* [REQUIRED ACTION]:
The answer must repeat every record exactly, with no pictures in it.

┌────────

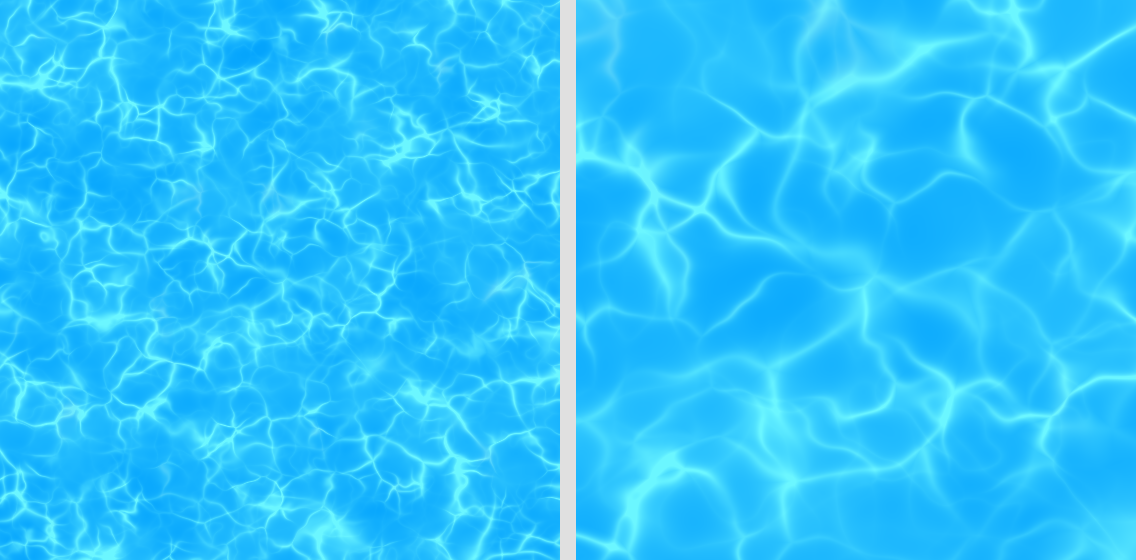
Left, the full canvas; right, a detail of the centre.
Reproduce this texture procedurally as a three.js fragment shader.

```glsl
// Sunlit pool water: a web of soft cyan caustic lines over hazy bright blue.
varying vec2 vUv;

const vec3 DEEP_BLUE = vec3(0.020, 0.645, 0.990);
const vec3 LIGHT_CYAN = vec3(0.420, 0.965, 1.000);
const vec3 PALE_LILAC = vec3(0.420, 0.760, 0.960);

const int WEB_LAYERS = 3;
const float WEB_SCALE = 9.0;       // cells across in the coarsest web
const float WEB_GROWTH = 1.36;     // scale ratio between webs
const float CORE_WIDTH = 0.065;    // in cells
const float GLOW_WIDTH = 0.24;     // in cells
const float CORE_LIGHT = 0.62;
const float GLOW_LIGHT = 0.13;

const float HAZE_SCALE = 5.0;
const float HAZE_BASE = 0.10;
const float HAZE_CONTRAST = 0.36;
const float WISP_SCALE = 10.0;
const float WISP_LIGHT = 0.17;
const float LILAC_AMOUNT = 0.30;

vec2 hash2(vec2 p) {
  vec3 q = fract(p.xyx * vec3(0.1031, 0.1030, 0.0973));
  q += dot(q, q.yzx + 33.33);
  return fract((q.xx + q.yz) * q.zy);
}

vec2 gradientAt(vec2 cell) {
  float angle = 6.28319 * hash2(cell).x;
  return vec2(cos(angle), sin(angle));
}

// Gradient noise, roughly -1 to 1
float noise(vec2 p) {
  vec2 i = floor(p);
  vec2 f = fract(p);
  vec2 u = f * f * f * (f * (f * 6.0 - 15.0) + 10.0);
  vec2 e = vec2(1.0, 0.0);
  float low = mix(dot(gradientAt(i), f),
                  dot(gradientAt(i + e.xy), f - e.xy), u.x);
  float high = mix(dot(gradientAt(i + e.yx), f - e.yx),
                   dot(gradientAt(i + e.xx), f - e.xx), u.x);
  return 1.4 * mix(low, high, u.y);
}

float fbm(vec2 p) {
  float sum = 0.0;
  float amplitude = 0.5;
  for (int i = 0; i < 4; i++) {
    sum += amplitude * noise(p);
    p = mat2(1.6, 1.2, -1.2, 1.6) * p + 17.3;
    amplitude *= 0.5;
  }
  return sum;
}

vec2 warp(vec2 p) {
  vec2 broad = vec2(noise(p * 0.9 + 31.7), noise(p * 0.9 + 74.2));
  vec2 fine = vec2(noise(p * 2.7 + 12.4), noise(p * 2.7 + 53.9));
  return p + 0.38 * broad + 0.11 * fine;
}

// Gap between the two nearest cell points: zero on the cell borders
float cellGap(vec2 p) {
  vec2 cell = floor(p);
  float nearest = 8.0;
  float second = 8.0;
  for (int y = -1; y <= 1; y++) {
    for (int x = -1; x <= 1; x++) {
      vec2 corner = cell + vec2(float(x), float(y));
      float d = distance(p, corner + 0.06 + 0.88 * hash2(corner));
      second = min(second, max(nearest, d));
      nearest = min(nearest, d);
    }
  }
  return second - nearest;
}

// Bright lines that fade in and out, with a soft glow around them
float causticWeb(vec2 p) {
  float gap = cellGap(warp(p));
  float strength = smoothstep(-0.25, 0.65, noise(p * 0.75 + 91.3));
  float width = CORE_WIDTH * (0.75 + 0.5 * strength);
  float core = exp(-(sqrt(gap * gap + 0.0009) - 0.03) / width);
  float glow = exp(-gap / GLOW_WIDTH);
  return CORE_LIGHT * core * strength + GLOW_LIGHT * glow * (0.4 + strength);
}

// Thin veils along the zero lines of warped noise
float wisps(vec2 p) {
  float ridge = exp(-8.0 * abs(noise(warp(p))));
  return ridge * smoothstep(-0.4, 0.6, noise(p * 0.5 + 43.1));
}

void main() {
  vec2 p = vUv;
  float light = HAZE_BASE + HAZE_CONTRAST * fbm(p * HAZE_SCALE + 5.2);

  // Overlapping webs, each finer than the last
  float scale = WEB_SCALE;
  for (int i = 0; i < WEB_LAYERS; i++) {
    light += causticWeb(p * scale * vec2(0.92, 1.06) + 23.7 * float(i));
    scale *= WEB_GROWTH;
  }
  light += WISP_LIGHT * wisps(p * WISP_SCALE + 61.0);
  light += WISP_LIGHT * wisps(p * WISP_SCALE * 1.9 + 137.0);

  // Blue to cyan, with a few faint lilac smudges
  vec3 color = mix(DEEP_BLUE, LIGHT_CYAN, clamp(light, 0.0, 1.0));
  float smudge = smoothstep(0.35, 0.75, noise(p * vec2(12.0, 7.0) + 211.0));
  color = mix(color, PALE_LILAC, LILAC_AMOUNT * smudge * smoothstep(0.2, 0.6, light));
  gl_FragColor = vec4(color, 1.0);
}
```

└────────

* [OUTPUT OF THE TASK]:
Left, the full canvas; right, a detail of the centre.
Reproduce this texture procedurally as a three.js fragment shader.

```glsl
// Sunlit pool water: a web of soft cyan caustic lines over hazy bright blue.
varying vec2 vUv;

const vec3 DEEP_BLUE = vec3(0.020, 0.645, 0.990);
const vec3 LIGHT_CYAN = vec3(0.420, 0.965, 1.000);
const vec3 PALE_LILAC = vec3(0.420, 0.760, 0.960);

const int WEB_LAYERS = 3;
const float WEB_SCALE = 9.0;       // cells across in the coarsest web
const float WEB_GROWTH = 1.36;     // scale ratio between webs
const float CORE_WIDTH = 0.065;    // in cells
const float GLOW_WIDTH = 0.24;     // in cells
const float CORE_LIGHT = 0.62;
const float GLOW_LIGHT = 0.13;

const float HAZE_SCALE = 5.0;
const float HAZE_BASE = 0.10;
const float HAZE_CONTRAST = 0.36;
const float WISP_SCALE = 10.0;
const float WISP_LIGHT = 0.17;
const float LILAC_AMOUNT = 0.30;

vec2 hash2(vec2 p) {
  vec3 q = fract(p.xyx * vec3(0.1031, 0.1030, 0.0973));
  q += dot(q, q.yzx + 33.33);
  return fract((q.xx + q.yz) * q.zy);
}

vec2 gradientAt(vec2 cell) {
  float angle = 6.28319 * hash2(cell).x;
  return vec2(cos(angle), sin(angle));
}

// Gradient noise, roughly -1 to 1
float noise(vec2 p) {
  vec2 i = floor(p);
  vec2 f = fract(p);
  vec2 u = f * f * f * (f * (f * 6.0 - 15.0) + 10.0);
  vec2 e = vec2(1.0, 0.0);
  float low = mix(dot(gradientAt(i), f),
                  dot(gradientAt(i + e.xy), f - e.xy), u.x);
  float high = mix(dot(gradientAt(i + e.yx), f - e.yx),
                   dot(gradientAt(i + e.xx), f - e.xx), u.x);
  return 1.4 * mix(low, high, u.y);
}

float fbm(vec2 p) {
  float sum = 0.0;
  float amplitude = 0.5;
  for (int i = 0; i < 4; i++) {
    sum += amplitude * noise(p);
    p = mat2(1.6, 1.2, -1.2, 1.6) * p + 17.3;
    amplitude *= 0.5;
  }
  return sum;
}

vec2 warp(vec2 p) {
  vec2 broad = vec2(noise(p * 0.9 + 31.7), noise(p * 0.9 + 74.2));
  vec2 fine = vec2(noise(p * 2.7 + 12.4), noise(p * 2.7 + 53.9));
  return p + 0.38 * broad + 0.11 * fine;
}

// Gap between the two nearest cell points: zero on the cell borders
float cellGap(vec2 p) {
  vec2 cell = floor(p);
  float nearest = 8.0;
  float second = 8.0;
  for (int y = -1; y <= 1; y++) {
    for (int x = -1; x <= 1; x++) {
      vec2 corner = cell + vec2(float(x), float(y));
      float d = distance(p, corner + 0.06 + 0.88 * hash2(corner));
      second = min(second, max(nearest, d));
      nearest = min(nearest, d);
    }
  }
  return second - nearest;
}

// Bright lines that fade in and out, with a soft glow around them
float causticWeb(vec2 p) {
  float gap = cellGap(warp(p));
  float strength = smoothstep(-0.25, 0.65, noise(p * 0.75 + 91.3));
  float width = CORE_WIDTH * (0.75 + 0.5 * strength);
  float core = exp(-(sqrt(gap * gap + 0.0009) - 0.03) / width);
  float glow = exp(-gap / GLOW_WIDTH);
  return CORE_LIGHT * core * strength + GLOW_LIGHT * glow * (0.4 + strength);
}

// Thin veils along the zero lines of warped noise
float wisps(vec2 p) {
  float ridge = exp(-8.0 * abs(noise(warp(p))));
  return ridge * smoothstep(-0.4, 0.6, noise(p * 0.5 + 43.1));
}

void main() {
  vec2 p = vUv;
  float light = HAZE_BASE + HAZE_CONTRAST * fbm(p * HAZE_SCALE + 5.2);

  // Overlapping webs, each finer than the last
  float scale = WEB_SCALE;
  for (int i = 0; i < WEB_LAYERS; i++) {
    light += causticWeb(p * scale * vec2(0.92, 1.06) + 23.7 * float(i));
    scale *= WEB_GROWTH;
  }
  light += WISP_LIGHT * wisps(p * WISP_SCALE + 61.0);
  light += WISP_LIGHT * wisps(p * WISP_SCALE * 1.9 + 137.0);

  // Blue to cyan, with a few faint lilac smudges
  vec3 color = mix(DEEP_BLUE, LIGHT_CYAN, clamp(light, 0.0, 1.0));
  float smudge = smoothstep(0.35, 0.75, noise(p * vec2(12.0, 7.0) + 211.0));
  color = mix(color, PALE_LILAC, LILAC_AMOUNT * smudge * smoothstep(0.2, 0.6, light));
  gl_FragColor = vec4(color, 1.0);
}
```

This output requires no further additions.